INPUT MATERIAL:
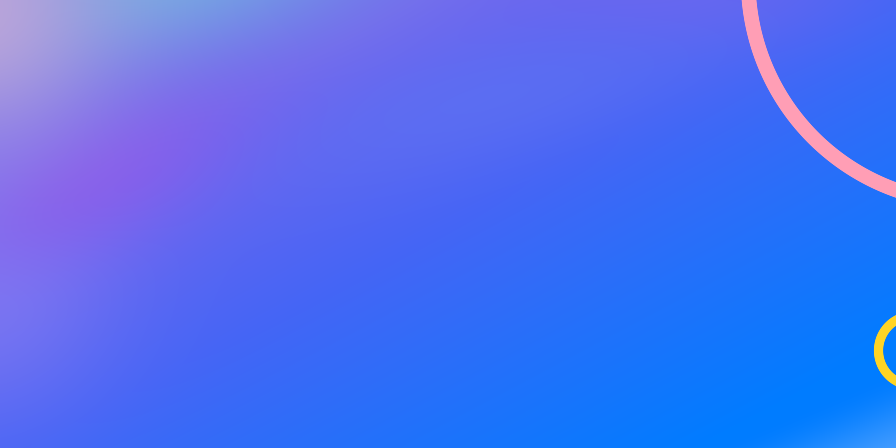
Reproduce this background procedurally as a WebGL 2 fragment shader.

```glsl
#version 300 es
precision highp float;

uniform vec2 u_resolution;
out vec4 fragColor;

// Colours
const vec3 AZURE = vec3(0.00, 0.485, 1.00);
const vec3 INDIGO = vec3(0.27, 0.395, 0.96);
const vec3 VIOLET = vec3(0.45, 0.40, 0.93);
const vec3 PURPLE = vec3(0.53, 0.35, 0.92);
const vec3 PERIWINKLE = vec3(0.50, 0.48, 0.95);
const vec3 CORNFLOWER = vec3(0.36, 0.45, 0.95);
const vec3 LILAC = vec3(0.74, 0.65, 0.85);
const vec3 TEAL = vec3(0.45, 0.68, 0.88);
const vec3 SKY = vec3(0.30, 0.63, 1.00);
const vec3 PINK = vec3(1.00, 0.62, 0.71);
const vec3 YELLOW = vec3(1.00, 0.83, 0.14);

// Diagonal ramp: slope per unit of canvas height, and the stop between its halves
const vec2 RAMP_SLOPE = vec2(-0.18, 0.34);
const float RAMP_START = 0.28;
const float INDIGO_STOP = 0.27;
const float VIOLET_STOP = 0.45;

// Rings: centre, radius, half width
const vec2 PINK_CENTRE = vec2(2.167, 1.044);
const float PINK_RADIUS = 0.497;
const float PINK_HALF_WIDTH = 0.0165;
const vec2 YELLOW_CENTRE = vec2(2.039, 0.2175);
const float YELLOW_RADIUS = 0.078;
const float YELLOW_HALF_WIDTH = 0.0104;

// Soft elliptical spot, tilted by an angle in radians
float glow(vec2 p, vec2 centre, vec2 size, float tilt) {
    float c = cos(tilt), s = sin(tilt);
    vec2 d = p - centre;
    d = vec2(c * d.x + s * d.y, c * d.y - s * d.x) / size;
    return exp(-dot(d, d));
}

// Antialiased coverage of a circular outline
float ring(vec2 p, vec2 centre, float radius, float halfWidth, float pixel) {
    float d = abs(length(p - centre) - radius) - halfWidth;
    return 1.0 - smoothstep(-0.5 * pixel, 0.5 * pixel, d);
}

vec3 ramp(vec2 p) {
    float t = RAMP_START + dot(p, RAMP_SLOPE);
    vec3 cool = mix(AZURE, INDIGO, clamp(t / INDIGO_STOP, 0.0, 1.0));
    float warmth = (t - INDIGO_STOP) / (VIOLET_STOP - INDIGO_STOP);
    return mix(cool, VIOLET, clamp(warmth, 0.0, 1.0));
}

vec3 background(vec2 p) {
    vec3 color = ramp(p);

    // Mid-tone variation
    color = mix(color, CORNFLOWER, 0.55 * glow(p, vec2(1.10, 0.78), vec2(0.55, 0.13), 0.25));
    color = mix(color, VIOLET, 0.50 * glow(p, vec2(1.55, 1.02), vec2(0.35, 0.12), 0.0));
    color = mix(color, PERIWINKLE, 0.85 * glow(p, vec2(-0.05, 0.40), vec2(0.28, 0.30), 0.0));
    color = mix(color, PURPLE, 0.80 * glow(p, vec2(0.22, 0.60), vec2(0.34, 0.14), 0.45));

    // Pale upper left
    color = mix(color, TEAL, 0.90 * glow(p, vec2(0.38, 1.06), vec2(0.50, 0.19), 0.20));
    color = mix(color, LILAC, 0.95 * glow(p, vec2(-0.06, 0.98), vec2(0.30, 0.30), 0.0));

    // Bright lower right corner
    float corner = smoothstep(-0.03, 0.18, dot(p - vec2(1.67, 0.0), vec2(0.39, -0.92)));
    return mix(color, SKY, corner);
}

void main() {
    float pixel = 1.0 / u_resolution.y;
    vec2 p = gl_FragCoord.xy * pixel;
    p.x *= 2.0 * u_resolution.y / u_resolution.x;

    vec3 color = background(p);
    color = mix(color, PINK, ring(p, PINK_CENTRE, PINK_RADIUS, PINK_HALF_WIDTH, pixel));
    color = mix(color, YELLOW, ring(p, YELLOW_CENTRE, YELLOW_RADIUS, YELLOW_HALF_WIDTH, pixel));
    fragColor = vec4(color, 1.0);
}
```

EXERCISE PROMPT:
Would you write out all of the records exactly, omitting the pictures?

OUTPUT OF THE EXERCISE:
Reproduce this background procedurally as a WebGL 2 fragment shader.

```glsl
#version 300 es
precision highp float;

uniform vec2 u_resolution;
out vec4 fragColor;

// Colours
const vec3 AZURE = vec3(0.00, 0.485, 1.00);
const vec3 INDIGO = vec3(0.27, 0.395, 0.96);
const vec3 VIOLET = vec3(0.45, 0.40, 0.93);
const vec3 PURPLE = vec3(0.53, 0.35, 0.92);
const vec3 PERIWINKLE = vec3(0.50, 0.48, 0.95);
const vec3 CORNFLOWER = vec3(0.36, 0.45, 0.95);
const vec3 LILAC = vec3(0.74, 0.65, 0.85);
const vec3 TEAL = vec3(0.45, 0.68, 0.88);
const vec3 SKY = vec3(0.30, 0.63, 1.00);
const vec3 PINK = vec3(1.00, 0.62, 0.71);
const vec3 YELLOW = vec3(1.00, 0.83, 0.14);

// Diagonal ramp: slope per unit of canvas height, and the stop between its halves
const vec2 RAMP_SLOPE = vec2(-0.18, 0.34);
const float RAMP_START = 0.28;
const float INDIGO_STOP = 0.27;
const float VIOLET_STOP = 0.45;

// Rings: centre, radius, half width
const vec2 PINK_CENTRE = vec2(2.167, 1.044);
const float PINK_RADIUS = 0.497;
const float PINK_HALF_WIDTH = 0.0165;
const vec2 YELLOW_CENTRE = vec2(2.039, 0.2175);
const float YELLOW_RADIUS = 0.078;
const float YELLOW_HALF_WIDTH = 0.0104;

// Soft elliptical spot, tilted by an angle in radians
float glow(vec2 p, vec2 centre, vec2 size, float tilt) {
    float c = cos(tilt), s = sin(tilt);
    vec2 d = p - centre;
    d = vec2(c * d.x + s * d.y, c * d.y - s * d.x) / size;
    return exp(-dot(d, d));
}

// Antialiased coverage of a circular outline
float ring(vec2 p, vec2 centre, float radius, float halfWidth, float pixel) {
    float d = abs(length(p - centre) - radius) - halfWidth;
    return 1.0 - smoothstep(-0.5 * pixel, 0.5 * pixel, d);
}

vec3 ramp(vec2 p) {
    float t = RAMP_START + dot(p, RAMP_SLOPE);
    vec3 cool = mix(AZURE, INDIGO, clamp(t / INDIGO_STOP, 0.0, 1.0));
    float warmth = (t - INDIGO_STOP) / (VIOLET_STOP - INDIGO_STOP);
    return mix(cool, VIOLET, clamp(warmth, 0.0, 1.0));
}

vec3 background(vec2 p) {
    vec3 color = ramp(p);

    // Mid-tone variation
    color = mix(color, CORNFLOWER, 0.55 * glow(p, vec2(1.10, 0.78), vec2(0.55, 0.13), 0.25));
    color = mix(color, VIOLET, 0.50 * glow(p, vec2(1.55, 1.02), vec2(0.35, 0.12), 0.0));
    color = mix(color, PERIWINKLE, 0.85 * glow(p, vec2(-0.05, 0.40), vec2(0.28, 0.30), 0.0));
    color = mix(color, PURPLE, 0.80 * glow(p, vec2(0.22, 0.60), vec2(0.34, 0.14), 0.45));

    // Pale upper left
    color = mix(color, TEAL, 0.90 * glow(p, vec2(0.38, 1.06), vec2(0.50, 0.19), 0.20));
    color = mix(color, LILAC, 0.95 * glow(p, vec2(-0.06, 0.98), vec2(0.30, 0.30), 0.0));

    // Bright lower right corner
    float corner = smoothstep(-0.03, 0.18, dot(p - vec2(1.67, 0.0), vec2(0.39, -0.92)));
    return mix(color, SKY, corner);
}

void main() {
    float pixel = 1.0 / u_resolution.y;
    vec2 p = gl_FragCoord.xy * pixel;
    p.x *= 2.0 * u_resolution.y / u_resolution.x;

    vec3 color = background(p);
    color = mix(color, PINK, ring(p, PINK_CENTRE, PINK_RADIUS, PINK_HALF_WIDTH, pixel));
    color = mix(color, YELLOW, ring(p, YELLOW_CENTRE, YELLOW_RADIUS, YELLOW_HALF_WIDTH, pixel));
    fragColor = vec4(color, 1.0);
}
```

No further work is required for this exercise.